▶ Problem requirements:
Lines in the entries below where the word "gone" shows up should each be copied.
━━━ Information shown ━━━
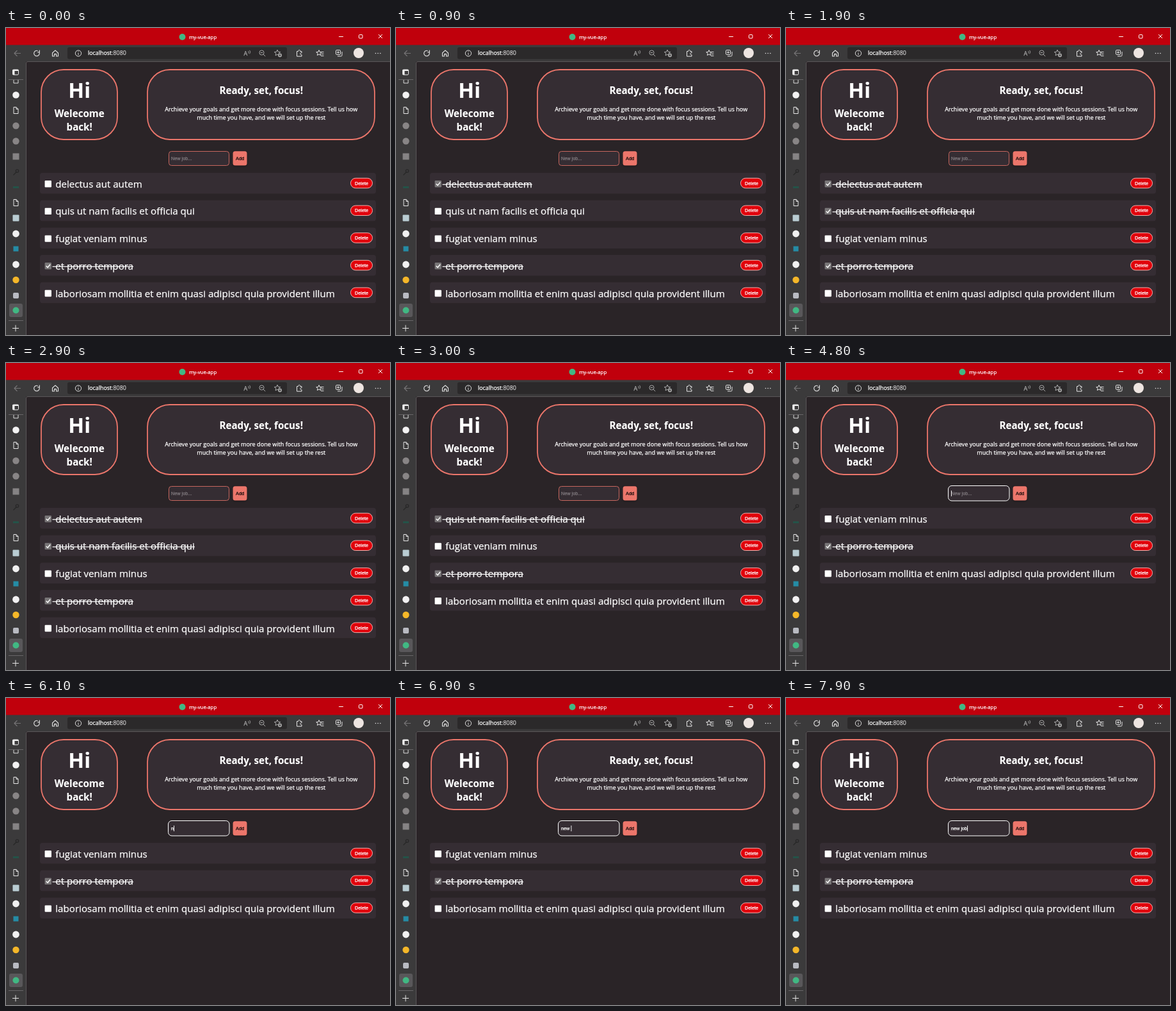
An HTML page with a canvas for the animation above (8 s loop, 600 by 479 pixels).

```html
<!DOCTYPE html>
<html lang="en">
<head>
<meta charset="utf-8">
<title>my-vue-app</title>
<style>
html, body { margin: 0; width: 100%; height: 100%; overflow: hidden; background: #2a2427; }
canvas { display: block; }
</style>
</head>
<body>
<canvas id="stage" width="600" height="479"></canvas>
<script>
const ctx = document.getElementById('stage').getContext('2d');
const LOOP = 8000;
const SANS = '"Open Sans", "Noto Sans", sans-serif';
const ARIAL = '"Liberation Sans", Arial, sans-serif';
const SALMON = '#ec766b', PANEL = '#352d33', PAGE = '#2a2427', CHROME = '#3b3a3b', GREEN = '#41b883';

const T = { check1: 900, check2: 1900, delete1: 3000, delete2: 3800, focus: 4800 };
const KEYS = [6100, 6500, 6700, 6900, 7200, 7300, 7500];
const TYPED = 'new job';

const jobs = [
  { text: 'delectus aut autem', done: T.check1, gone: T.delete1 },
  { text: 'quis ut nam facilis et officia qui', done: T.check2, gone: T.delete2 },
  { text: 'fugiat veniam minus', done: Infinity, gone: Infinity },
  { text: 'et porro tempora', done: 0, gone: Infinity },
  { text: 'laboriosam mollitia et enim quasi adipisci quia provident illum', done: Infinity, gone: Infinity }
];

function rect(x, y, w, h, color) {
  ctx.fillStyle = color;
  ctx.fillRect(x, y, w, h);
}

function paint(fill, stroke, width) {
  if (fill) { ctx.fillStyle = fill; ctx.fill(); }
  if (stroke) { ctx.strokeStyle = stroke; ctx.lineWidth = width; ctx.stroke(); }
}

function round(x, y, w, h, r, fill, stroke, width = 1) {
  ctx.beginPath();
  ctx.roundRect(x, y, w, h, r);
  paint(fill, stroke, width);
}

function disc(x, y, r, fill, stroke, width = 1) {
  ctx.beginPath();
  ctx.arc(x, y, r, 0, Math.PI * 2);
  paint(fill, stroke, width);
}

function path(d, color, width = 1) {
  ctx.strokeStyle = color;
  ctx.lineWidth = width;
  ctx.stroke(new Path2D(d));
}

// A hairline stroke gives the text the firm look of hinted screen type.
function label(str, x, y, size, { color = '#fff', family = SANS, align = 'left', weight = 400 } = {}) {
  ctx.font = `${weight} ${size}px ${family}`;
  ctx.textAlign = align;
  ctx.fillStyle = ctx.strokeStyle = color;
  ctx.lineWidth = weight > 400 ? 0.1 : 0.25;
  ctx.lineJoin = 'round';
  ctx.fillText(str, x, y);
  ctx.strokeText(str, x, y);
}

function star(x, y, r, color) {
  ctx.beginPath();
  for (let i = 0; i < 10; i++) {
    const a = i * Math.PI / 5 - Math.PI / 2, d = i % 2 ? r * 0.45 : r;
    ctx.lineTo(x + d * Math.cos(a), y + d * Math.sin(a));
  }
  ctx.closePath();
  paint(null, color, 1);
}

function sheet(y) {
  path(`M12 ${y - 5}h4l3 3v7h-7zM16 ${y - 5}v3h3`, '#e8e8e8');
}

function titleBar() {
  rect(0, 0, 600, 27, '#c0000c');
  disc(275.5, 14, 5, GREEN);
  label('my-vue-app', 286, 16.5, 7.8);
  path('M520 13.5h7M582 10l6 6M588 10l-6 6', '#fff');
  round(551.5, 10.5, 5.5, 5.5, 1, null, '#fff');
}

function toolbar() {
  const light = '#e4e4e4', dim = '#aaa';
  rect(0, 26.5, 600, 26, CHROME);
  path('M23 39.5h-10M17.5 35l-4.5 4.5l4.5 4.5', '#757475', 1.1);

  ctx.beginPath();
  ctx.arc(48, 39.5, 4.3, -0.5, 5.1);
  paint(null, light, 1.1);
  path('M52.3 34.5v3.2h-3.2', light, 1.1);
  path('M72.5 39l4.5-4.2l4.5 4.2v5h-3v-3.4h-3v3.4h-3z', light, 1.1);

  round(96, 30, 343, 18.5, 3, '#2b292a');
  disc(113, 39.5, 4.6, null, light);
  path('M113 39v3M113 36.6v1', light);
  label('localhost', 128, 42.4, 8.9);
  const port = 128 + ctx.measureText('localhost').width;
  label(':8080', port, 42.4, 8.9, { color: '#c4c2c3' });

  label('A', 371.5, 43.3, 9, { color: dim });
  path('M378.5 36q1.5 1.5 0 3.5M380.5 34.8q2.5 2.5 0 5.5', dim, 0.9);
  disc(399.5, 38.5, 3.6, null, dim);
  path('M402.2 41.2l3 3M397.7 38.5h3.6', dim);
  star(424, 39, 5, dim);
  disc(428, 42.5, 3, dim);
  path('M426.3 42.5h3.4M428 40.8v3.4', '#2b292a', 0.8);

  path('M454.5 36.5h2.2a1.6 1.6 0 1 1 3 0h2.3v2.3a1.6 1.6 0 1 0 0 3v2.4h-7.5z', light);
  star(489, 39, 4.5, light);
  path('M491.5 37.5h5M492.5 40.5h4M492 43.5h4.5', light);
  round(515.5, 34.5, 7, 7, 1.3, null, light);
  path('M518 44h5.5q1.5 0 1.5-1.5v-5.5M519 36v4M517 38h4', light);
  disc(551, 39, 8, '#eee5e1');
  for (let x = 577.5; x < 586; x += 3.7) disc(x, 39.5, 0.8, light);
}

function sidebar() {
  rect(0, 52, 31, 427, CHROME);
  path('M31.5 479V55q0-2.5 2.5-2.5H600', '#5a5658');
  round(10.5, 65, 9, 8, 1.5, null, '#eee');
  rect(10.5, 65, 3, 8, '#eee');
  rect(10.5, 65, 9, 2, '#eee');
  rect(4, 80, 23, 1, '#686668');
  path('M12 81v5h7v-5', '#ddd');

  disc(15.5, 104.5, 5.3, '#f3f3f3');
  sheet(128.5);
  disc(15.5, 152.5, 5.2, '#888586');
  disc(15.5, 176.5, 5.2, '#888586');
  rect(10.5, 195.5, 10, 10, '#858384');
  path('M11.5 229.5l5-5', '#292829', 1.5);
  disc(17.5, 223, 2.2, null, '#292829', 1.3);
  rect(11, 247, 9, 3, '#245348');
  sheet(272.5);
  round(10.5, 291.5, 10, 10, 1, '#b9cdd3');
  disc(15.5, 321, 5.4, '#f1f1f1');
  rect(11.5, 340.5, 8, 8, '#258ca5');
  disc(15.5, 369, 5.4, '#f1f1f1');
  disc(15.5, 393, 5.2, '#f4b729');
  round(11, 413, 9, 9, 2, '#b8bac1');

  round(5, 430, 21, 21, 3, '#59575a');
  disc(15.5, 440.5, 5, GREEN);
  rect(4, 456, 23, 1, '#686668');
  path('M10 468.5h10M15 463.5v10', '#e3e3e3');
}

function cards() {
  round(55, 65, 119, 109, 35, PANEL, SALMON, 1.8);
  round(221, 65, 355, 109, 35, PANEL, SALMON, 1.8);
  const mid = (str, x, y, size, weight) => label(str, x, y, size, { align: 'center', weight });
  mid('Hi', 114.7, 109.2, 32.5, 700);
  mid('Welecome', 114.7, 139.2, 15.2, 700);
  mid('back!', 114.7, 160.4, 15.2, 700);
  mid('Ready, set, focus!', 398.7, 103.2, 15.2, 700);
  mid('Archieve your goals and get more done with focus sessions. Tell us how', 398.7, 130.1, 9.1);
  mid('much time you have, and we will set up the rest', 398.7, 143.2, 9.1);
}

function form(t) {
  const focused = t >= T.focus;
  if (focused) round(253.5, 191.5, 95.5, 23.5, 5.5, PANEL, '#fff');
  else round(254.5, 192.5, 94, 22, 4, PANEL, '#d96e65', 0.9);

  const hits = KEYS.filter(k => t >= k);
  const value = TYPED.slice(0, hits.length);
  label(value || 'New job...', 258, 206.2, 7.3, { color: value ? '#fff' : '#827c80', family: ARIAL });

  if (focused) {
    const last = hits.pop() || T.focus;
    const caret = 258 + (value ? ctx.measureText(value).width : 0);
    if ((t - last) % 1000 < 500) rect(caret, 199, 0.9, 9, '#fff');
  }

  ctx.save();
  ctx.shadowColor = 'rgba(0,0,0,.4)';
  ctx.shadowBlur = 3;
  ctx.shadowOffsetY = 1;
  round(354.5, 192.3, 22, 22.2, 3.5, SALMON);
  ctx.restore();
  label('Add', 365.5, 206.2, 7.3, { color: '#160c0c', family: ARIAL, align: 'center' });
}

function row(job, y, done) {
  round(53, y, 525, 32.5, 4, PANEL);
  round(60.6, y + 12, 10.4, 10.4, 1.2, done ? '#787577' : '#fff');
  if (done) path(`M62.8 ${y + 17.2}l2.3 2.4l4-5`, '#fff', 1.4);
  label(job.text, 77.3, y + 22.7, 15.11);
  if (done) rect(72.5, y + 17.6, 4.8 + ctx.measureText(job.text).width, 1.2, '#fff');
  round(538.5, y + 8.3, 34, 15.5, 7.7, '#e1000b', '#f2b3ad');
  label('Delete', 555.5, y + 18.7, 7.3, { family: ARIAL, align: 'center' });
}

function draw(t) {
  rect(0, 0, 600, 479, PAGE);
  titleBar();
  toolbar();
  sidebar();
  cards();
  form(t);
  jobs.filter(job => t < job.gone)
    .forEach((job, i) => row(job, 226 + i * 42.7, t >= job.done));
}

const start = performance.now();
function tick() {
  draw((performance.now() - start) % LOOP);
  requestAnimationFrame(tick);
}
tick();
</script>
</body>
</html>
```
━━━
▶ Written response:
  { text: 'delectus aut autem', done: T.check1, gone: T.delete1 },
  { text: 'quis ut nam facilis et officia qui', done: T.check2, gone: T.delete2 },
  { text: 'fugiat veniam minus', done: Infinity, gone: Infinity },
  { text: 'et porro tempora', done: 0, gone: Infinity },
  { text: 'laboriosam mollitia et enim quasi adipisci quia provident illum', done: Infinity, gone: Infinity }
  jobs.filter(job => t < job.gone)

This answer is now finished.